> [WHAT THE TASK REQUIRES]:
Give back a single number: the count of lines in the data that contain the string "marker".

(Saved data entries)
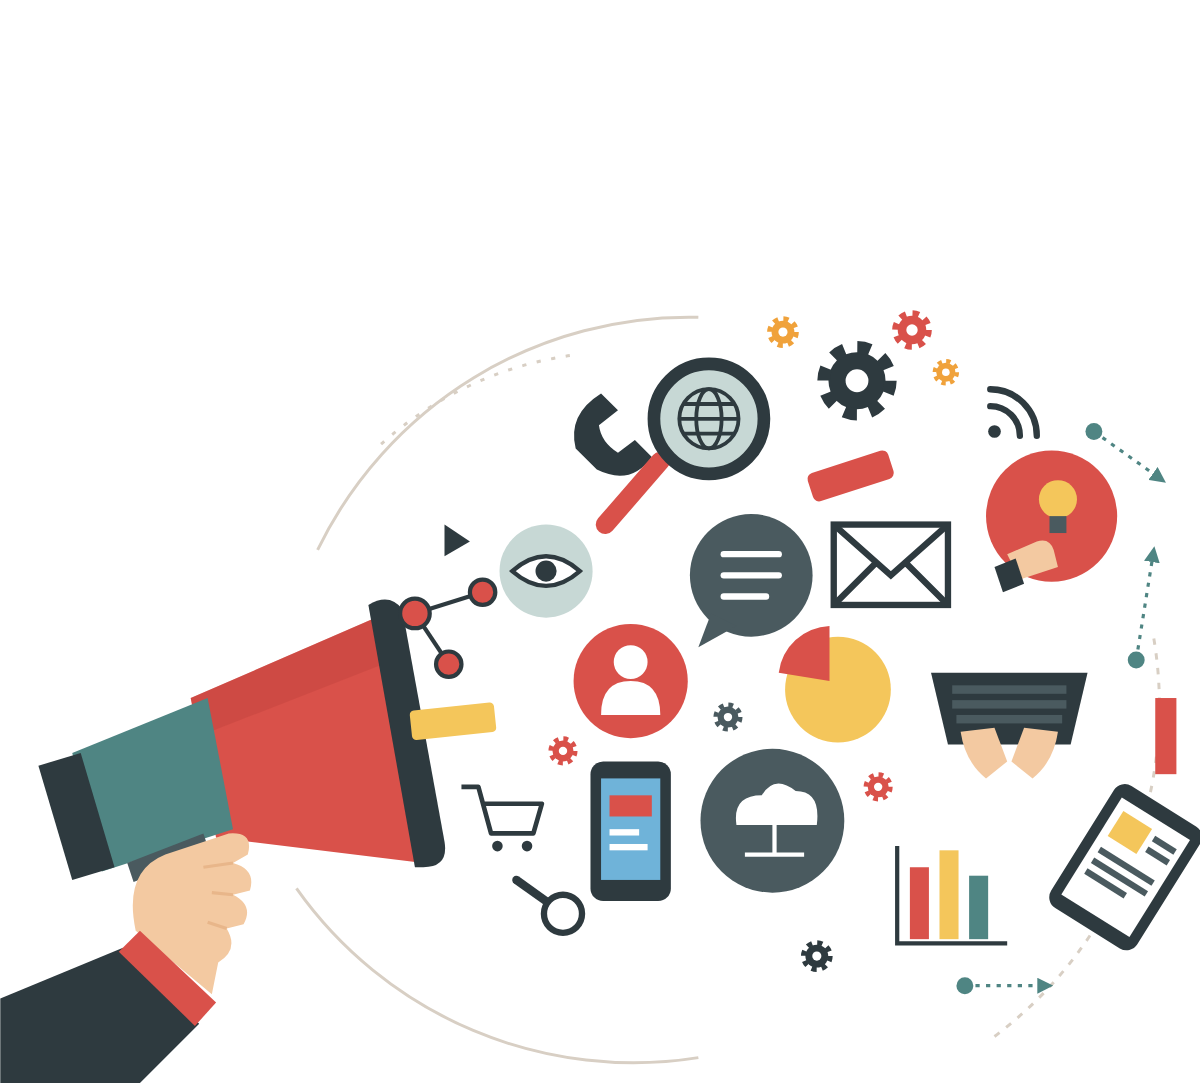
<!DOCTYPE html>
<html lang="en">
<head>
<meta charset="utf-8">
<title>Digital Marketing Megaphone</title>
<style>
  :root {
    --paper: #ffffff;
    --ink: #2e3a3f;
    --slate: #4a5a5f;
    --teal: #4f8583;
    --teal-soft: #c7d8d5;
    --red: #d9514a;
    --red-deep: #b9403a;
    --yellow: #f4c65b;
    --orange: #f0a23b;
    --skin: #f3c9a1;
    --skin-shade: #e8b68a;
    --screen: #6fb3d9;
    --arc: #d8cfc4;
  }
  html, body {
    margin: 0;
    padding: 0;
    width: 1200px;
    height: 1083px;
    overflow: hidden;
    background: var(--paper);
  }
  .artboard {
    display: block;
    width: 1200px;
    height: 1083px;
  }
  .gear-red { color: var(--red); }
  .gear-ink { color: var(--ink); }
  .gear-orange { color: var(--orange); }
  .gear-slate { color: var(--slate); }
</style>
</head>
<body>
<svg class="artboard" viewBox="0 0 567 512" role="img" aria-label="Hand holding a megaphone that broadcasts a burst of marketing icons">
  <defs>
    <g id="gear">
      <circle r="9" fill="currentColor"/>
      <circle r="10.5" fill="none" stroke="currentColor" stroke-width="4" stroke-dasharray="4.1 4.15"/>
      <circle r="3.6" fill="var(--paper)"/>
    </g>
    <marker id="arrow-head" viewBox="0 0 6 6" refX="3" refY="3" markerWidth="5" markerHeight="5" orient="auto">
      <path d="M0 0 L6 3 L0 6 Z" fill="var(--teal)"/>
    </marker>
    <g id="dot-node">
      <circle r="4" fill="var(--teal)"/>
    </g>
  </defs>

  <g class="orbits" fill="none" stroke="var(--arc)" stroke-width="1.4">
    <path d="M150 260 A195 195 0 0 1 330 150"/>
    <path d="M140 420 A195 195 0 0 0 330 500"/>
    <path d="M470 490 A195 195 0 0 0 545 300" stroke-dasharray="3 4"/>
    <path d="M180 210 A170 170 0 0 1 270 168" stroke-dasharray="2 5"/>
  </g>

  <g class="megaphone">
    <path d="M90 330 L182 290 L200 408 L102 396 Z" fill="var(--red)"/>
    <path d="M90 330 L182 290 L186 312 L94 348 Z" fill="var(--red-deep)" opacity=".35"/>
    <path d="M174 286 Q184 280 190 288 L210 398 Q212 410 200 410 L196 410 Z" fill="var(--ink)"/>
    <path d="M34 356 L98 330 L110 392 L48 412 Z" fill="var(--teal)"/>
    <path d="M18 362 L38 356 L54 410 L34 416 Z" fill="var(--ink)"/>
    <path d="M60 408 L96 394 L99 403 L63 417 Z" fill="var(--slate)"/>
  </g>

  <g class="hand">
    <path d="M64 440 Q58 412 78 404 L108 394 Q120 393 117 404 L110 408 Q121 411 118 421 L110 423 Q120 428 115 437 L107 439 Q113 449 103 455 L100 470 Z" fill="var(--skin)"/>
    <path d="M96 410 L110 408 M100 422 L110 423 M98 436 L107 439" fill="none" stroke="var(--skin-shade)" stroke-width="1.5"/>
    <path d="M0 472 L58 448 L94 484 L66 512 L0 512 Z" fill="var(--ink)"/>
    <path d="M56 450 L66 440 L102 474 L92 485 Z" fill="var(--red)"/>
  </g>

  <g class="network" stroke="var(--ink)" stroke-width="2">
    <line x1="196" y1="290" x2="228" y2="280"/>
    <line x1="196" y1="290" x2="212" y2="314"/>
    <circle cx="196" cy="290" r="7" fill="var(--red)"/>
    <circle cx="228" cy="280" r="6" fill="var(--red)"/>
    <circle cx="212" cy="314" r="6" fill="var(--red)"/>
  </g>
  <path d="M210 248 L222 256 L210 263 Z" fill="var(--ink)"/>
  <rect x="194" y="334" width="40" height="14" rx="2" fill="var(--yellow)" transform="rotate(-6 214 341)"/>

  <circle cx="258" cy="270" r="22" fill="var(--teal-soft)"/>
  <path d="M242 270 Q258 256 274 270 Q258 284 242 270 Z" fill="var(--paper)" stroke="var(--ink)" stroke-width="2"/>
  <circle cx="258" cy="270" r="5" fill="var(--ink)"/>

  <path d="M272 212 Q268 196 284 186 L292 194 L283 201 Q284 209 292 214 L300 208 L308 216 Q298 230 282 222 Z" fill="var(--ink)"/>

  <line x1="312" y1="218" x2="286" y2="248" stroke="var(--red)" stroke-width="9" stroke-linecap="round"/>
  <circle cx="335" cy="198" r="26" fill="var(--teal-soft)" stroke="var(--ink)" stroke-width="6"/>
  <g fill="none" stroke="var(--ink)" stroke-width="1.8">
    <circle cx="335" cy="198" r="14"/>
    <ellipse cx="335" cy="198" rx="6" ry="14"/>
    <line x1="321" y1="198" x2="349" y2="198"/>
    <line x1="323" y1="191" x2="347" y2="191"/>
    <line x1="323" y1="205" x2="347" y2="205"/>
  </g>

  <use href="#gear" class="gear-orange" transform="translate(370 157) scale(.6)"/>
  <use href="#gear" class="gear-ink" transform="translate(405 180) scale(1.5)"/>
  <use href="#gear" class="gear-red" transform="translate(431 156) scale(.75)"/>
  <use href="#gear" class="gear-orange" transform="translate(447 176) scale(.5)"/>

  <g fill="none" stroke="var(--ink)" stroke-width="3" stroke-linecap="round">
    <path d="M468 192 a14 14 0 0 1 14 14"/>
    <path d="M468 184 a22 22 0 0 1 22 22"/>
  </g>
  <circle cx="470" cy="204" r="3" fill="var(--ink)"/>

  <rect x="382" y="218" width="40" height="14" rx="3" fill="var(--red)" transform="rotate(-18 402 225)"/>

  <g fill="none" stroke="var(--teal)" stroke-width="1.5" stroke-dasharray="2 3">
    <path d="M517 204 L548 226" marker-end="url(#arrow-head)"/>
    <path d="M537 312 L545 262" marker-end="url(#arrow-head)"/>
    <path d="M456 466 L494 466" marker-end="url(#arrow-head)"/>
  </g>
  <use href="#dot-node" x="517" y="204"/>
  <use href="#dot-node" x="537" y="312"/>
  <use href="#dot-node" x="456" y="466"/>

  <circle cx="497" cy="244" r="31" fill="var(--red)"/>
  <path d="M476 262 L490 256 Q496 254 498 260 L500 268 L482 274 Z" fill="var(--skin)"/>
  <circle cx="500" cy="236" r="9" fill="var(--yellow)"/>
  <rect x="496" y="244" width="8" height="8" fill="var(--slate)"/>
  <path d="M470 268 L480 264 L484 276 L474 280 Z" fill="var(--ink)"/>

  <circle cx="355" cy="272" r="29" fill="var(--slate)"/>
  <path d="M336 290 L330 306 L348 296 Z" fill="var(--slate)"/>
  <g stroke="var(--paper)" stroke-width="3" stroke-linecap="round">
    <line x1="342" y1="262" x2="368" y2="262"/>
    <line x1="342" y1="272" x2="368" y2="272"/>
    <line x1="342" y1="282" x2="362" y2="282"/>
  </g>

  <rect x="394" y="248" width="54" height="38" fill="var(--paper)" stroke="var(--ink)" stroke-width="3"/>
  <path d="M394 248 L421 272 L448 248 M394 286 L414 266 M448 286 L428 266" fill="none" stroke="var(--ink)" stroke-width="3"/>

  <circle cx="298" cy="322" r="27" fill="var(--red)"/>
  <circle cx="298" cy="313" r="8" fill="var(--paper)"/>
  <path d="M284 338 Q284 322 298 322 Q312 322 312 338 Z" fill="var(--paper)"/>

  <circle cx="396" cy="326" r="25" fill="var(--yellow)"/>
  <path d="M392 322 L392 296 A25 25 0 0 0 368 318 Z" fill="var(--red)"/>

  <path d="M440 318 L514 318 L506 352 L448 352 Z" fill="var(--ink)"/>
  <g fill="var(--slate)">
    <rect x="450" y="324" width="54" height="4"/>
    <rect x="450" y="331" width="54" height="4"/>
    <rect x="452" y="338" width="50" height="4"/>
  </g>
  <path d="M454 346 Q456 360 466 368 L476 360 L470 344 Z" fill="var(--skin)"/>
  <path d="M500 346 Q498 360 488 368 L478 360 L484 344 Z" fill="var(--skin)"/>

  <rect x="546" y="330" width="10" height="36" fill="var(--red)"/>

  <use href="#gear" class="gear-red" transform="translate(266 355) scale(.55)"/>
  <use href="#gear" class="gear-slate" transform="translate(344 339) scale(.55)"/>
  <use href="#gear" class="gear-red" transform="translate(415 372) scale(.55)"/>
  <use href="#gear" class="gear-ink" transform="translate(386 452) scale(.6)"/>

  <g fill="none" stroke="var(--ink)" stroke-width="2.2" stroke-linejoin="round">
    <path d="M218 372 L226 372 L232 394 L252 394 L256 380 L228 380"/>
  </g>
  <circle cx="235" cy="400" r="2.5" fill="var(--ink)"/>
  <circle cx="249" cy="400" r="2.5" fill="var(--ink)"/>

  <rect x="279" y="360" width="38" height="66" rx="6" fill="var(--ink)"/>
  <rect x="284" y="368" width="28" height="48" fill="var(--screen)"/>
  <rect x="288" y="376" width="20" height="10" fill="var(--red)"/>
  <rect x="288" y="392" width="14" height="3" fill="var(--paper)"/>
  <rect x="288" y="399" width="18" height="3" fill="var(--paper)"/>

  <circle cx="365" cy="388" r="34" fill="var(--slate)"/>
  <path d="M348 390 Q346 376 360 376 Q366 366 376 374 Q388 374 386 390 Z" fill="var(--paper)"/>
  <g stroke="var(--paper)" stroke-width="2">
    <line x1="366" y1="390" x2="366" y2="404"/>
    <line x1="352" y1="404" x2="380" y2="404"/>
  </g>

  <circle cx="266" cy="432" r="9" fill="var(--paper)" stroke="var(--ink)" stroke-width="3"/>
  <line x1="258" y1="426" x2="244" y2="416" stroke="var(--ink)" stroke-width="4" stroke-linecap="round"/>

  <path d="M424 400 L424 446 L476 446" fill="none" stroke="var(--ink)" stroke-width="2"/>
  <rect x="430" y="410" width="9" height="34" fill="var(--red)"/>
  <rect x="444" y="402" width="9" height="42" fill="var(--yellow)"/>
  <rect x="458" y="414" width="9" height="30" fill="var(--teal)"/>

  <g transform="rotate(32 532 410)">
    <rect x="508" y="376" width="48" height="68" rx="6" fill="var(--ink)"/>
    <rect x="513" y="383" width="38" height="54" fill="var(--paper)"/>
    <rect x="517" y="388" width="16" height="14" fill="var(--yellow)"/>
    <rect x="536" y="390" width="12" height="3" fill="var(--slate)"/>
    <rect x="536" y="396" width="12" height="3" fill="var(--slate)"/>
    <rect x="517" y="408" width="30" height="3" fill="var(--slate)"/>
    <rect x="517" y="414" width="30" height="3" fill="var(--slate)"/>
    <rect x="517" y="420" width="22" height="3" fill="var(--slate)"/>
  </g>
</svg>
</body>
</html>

> [ANSWER SPACE]:
5